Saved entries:
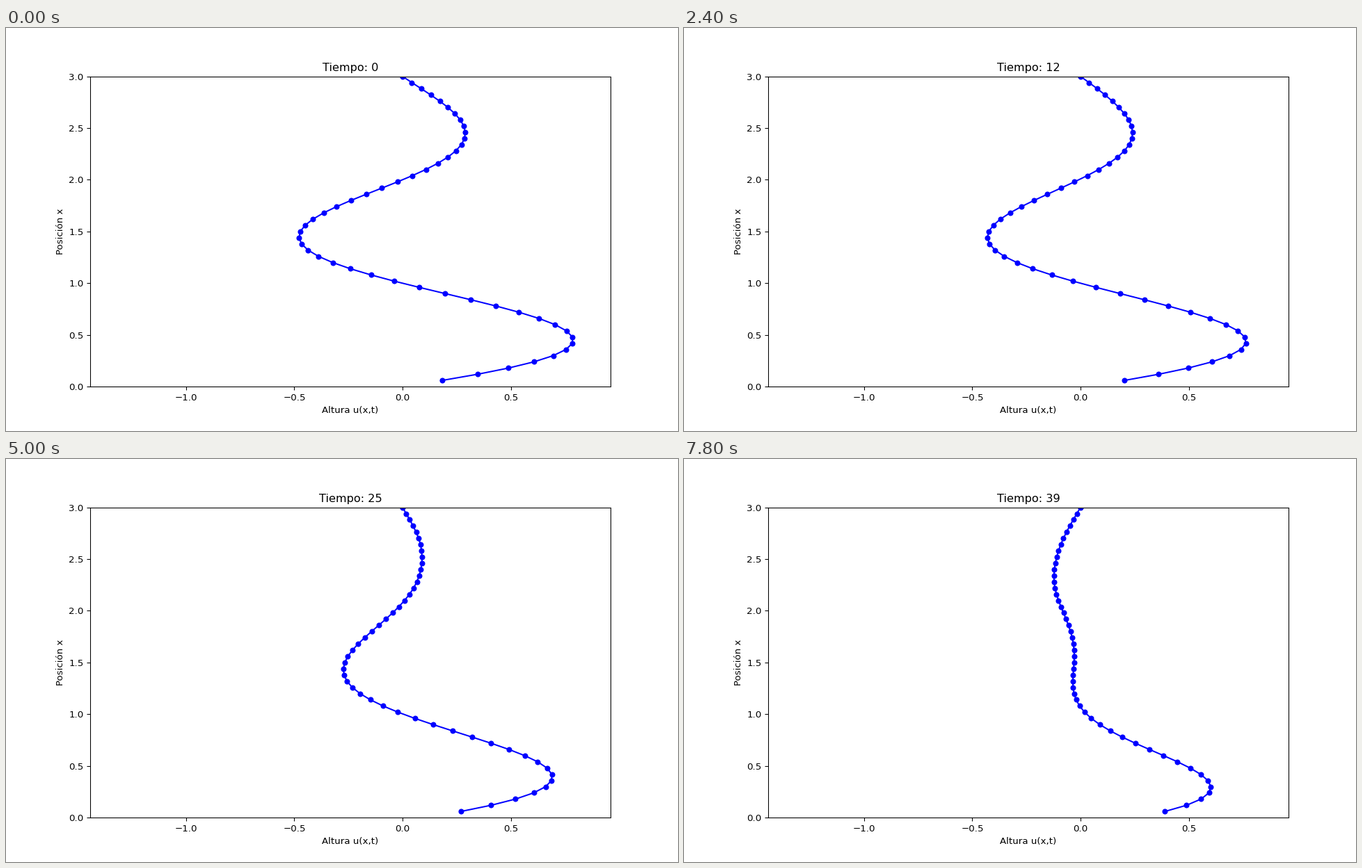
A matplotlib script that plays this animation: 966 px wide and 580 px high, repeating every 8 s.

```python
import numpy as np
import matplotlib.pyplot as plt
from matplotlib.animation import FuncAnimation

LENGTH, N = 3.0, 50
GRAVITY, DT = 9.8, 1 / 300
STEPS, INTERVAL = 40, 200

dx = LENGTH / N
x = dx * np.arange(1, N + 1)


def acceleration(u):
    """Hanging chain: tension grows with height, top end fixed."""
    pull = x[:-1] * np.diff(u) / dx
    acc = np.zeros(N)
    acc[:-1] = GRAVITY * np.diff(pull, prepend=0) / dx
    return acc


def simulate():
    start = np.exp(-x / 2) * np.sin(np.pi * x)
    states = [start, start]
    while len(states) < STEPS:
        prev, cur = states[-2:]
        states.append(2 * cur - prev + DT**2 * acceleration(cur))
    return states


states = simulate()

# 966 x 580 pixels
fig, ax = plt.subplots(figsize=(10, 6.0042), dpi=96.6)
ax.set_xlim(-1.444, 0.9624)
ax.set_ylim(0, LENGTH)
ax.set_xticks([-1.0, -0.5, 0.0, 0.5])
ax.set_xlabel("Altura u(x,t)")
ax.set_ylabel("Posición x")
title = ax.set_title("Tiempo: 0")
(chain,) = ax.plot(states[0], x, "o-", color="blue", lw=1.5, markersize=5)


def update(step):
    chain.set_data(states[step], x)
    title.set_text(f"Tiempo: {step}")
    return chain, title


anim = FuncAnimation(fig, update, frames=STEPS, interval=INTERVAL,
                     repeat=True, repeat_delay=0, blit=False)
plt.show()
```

EXERCISE - This task asks for the data above repeated exactly, without a single picture.

ANSWER AREA -
A matplotlib script that plays this animation: 966 px wide and 580 px high, repeating every 8 s.

```python
import numpy as np
import matplotlib.pyplot as plt
from matplotlib.animation import FuncAnimation

LENGTH, N = 3.0, 50
GRAVITY, DT = 9.8, 1 / 300
STEPS, INTERVAL = 40, 200

dx = LENGTH / N
x = dx * np.arange(1, N + 1)


def acceleration(u):
    """Hanging chain: tension grows with height, top end fixed."""
    pull = x[:-1] * np.diff(u) / dx
    acc = np.zeros(N)
    acc[:-1] = GRAVITY * np.diff(pull, prepend=0) / dx
    return acc


def simulate():
    start = np.exp(-x / 2) * np.sin(np.pi * x)
    states = [start, start]
    while len(states) < STEPS:
        prev, cur = states[-2:]
        states.append(2 * cur - prev + DT**2 * acceleration(cur))
    return states


states = simulate()

# 966 x 580 pixels
fig, ax = plt.subplots(figsize=(10, 6.0042), dpi=96.6)
ax.set_xlim(-1.444, 0.9624)
ax.set_ylim(0, LENGTH)
ax.set_xticks([-1.0, -0.5, 0.0, 0.5])
ax.set_xlabel("Altura u(x,t)")
ax.set_ylabel("Posición x")
title = ax.set_title("Tiempo: 0")
(chain,) = ax.plot(states[0], x, "o-", color="blue", lw=1.5, markersize=5)


def update(step):
    chain.set_data(states[step], x)
    title.set_text(f"Tiempo: {step}")
    return chain, title


anim = FuncAnimation(fig, update, frames=STEPS, interval=INTERVAL,
                     repeat=True, repeat_delay=0, blit=False)
plt.show()
```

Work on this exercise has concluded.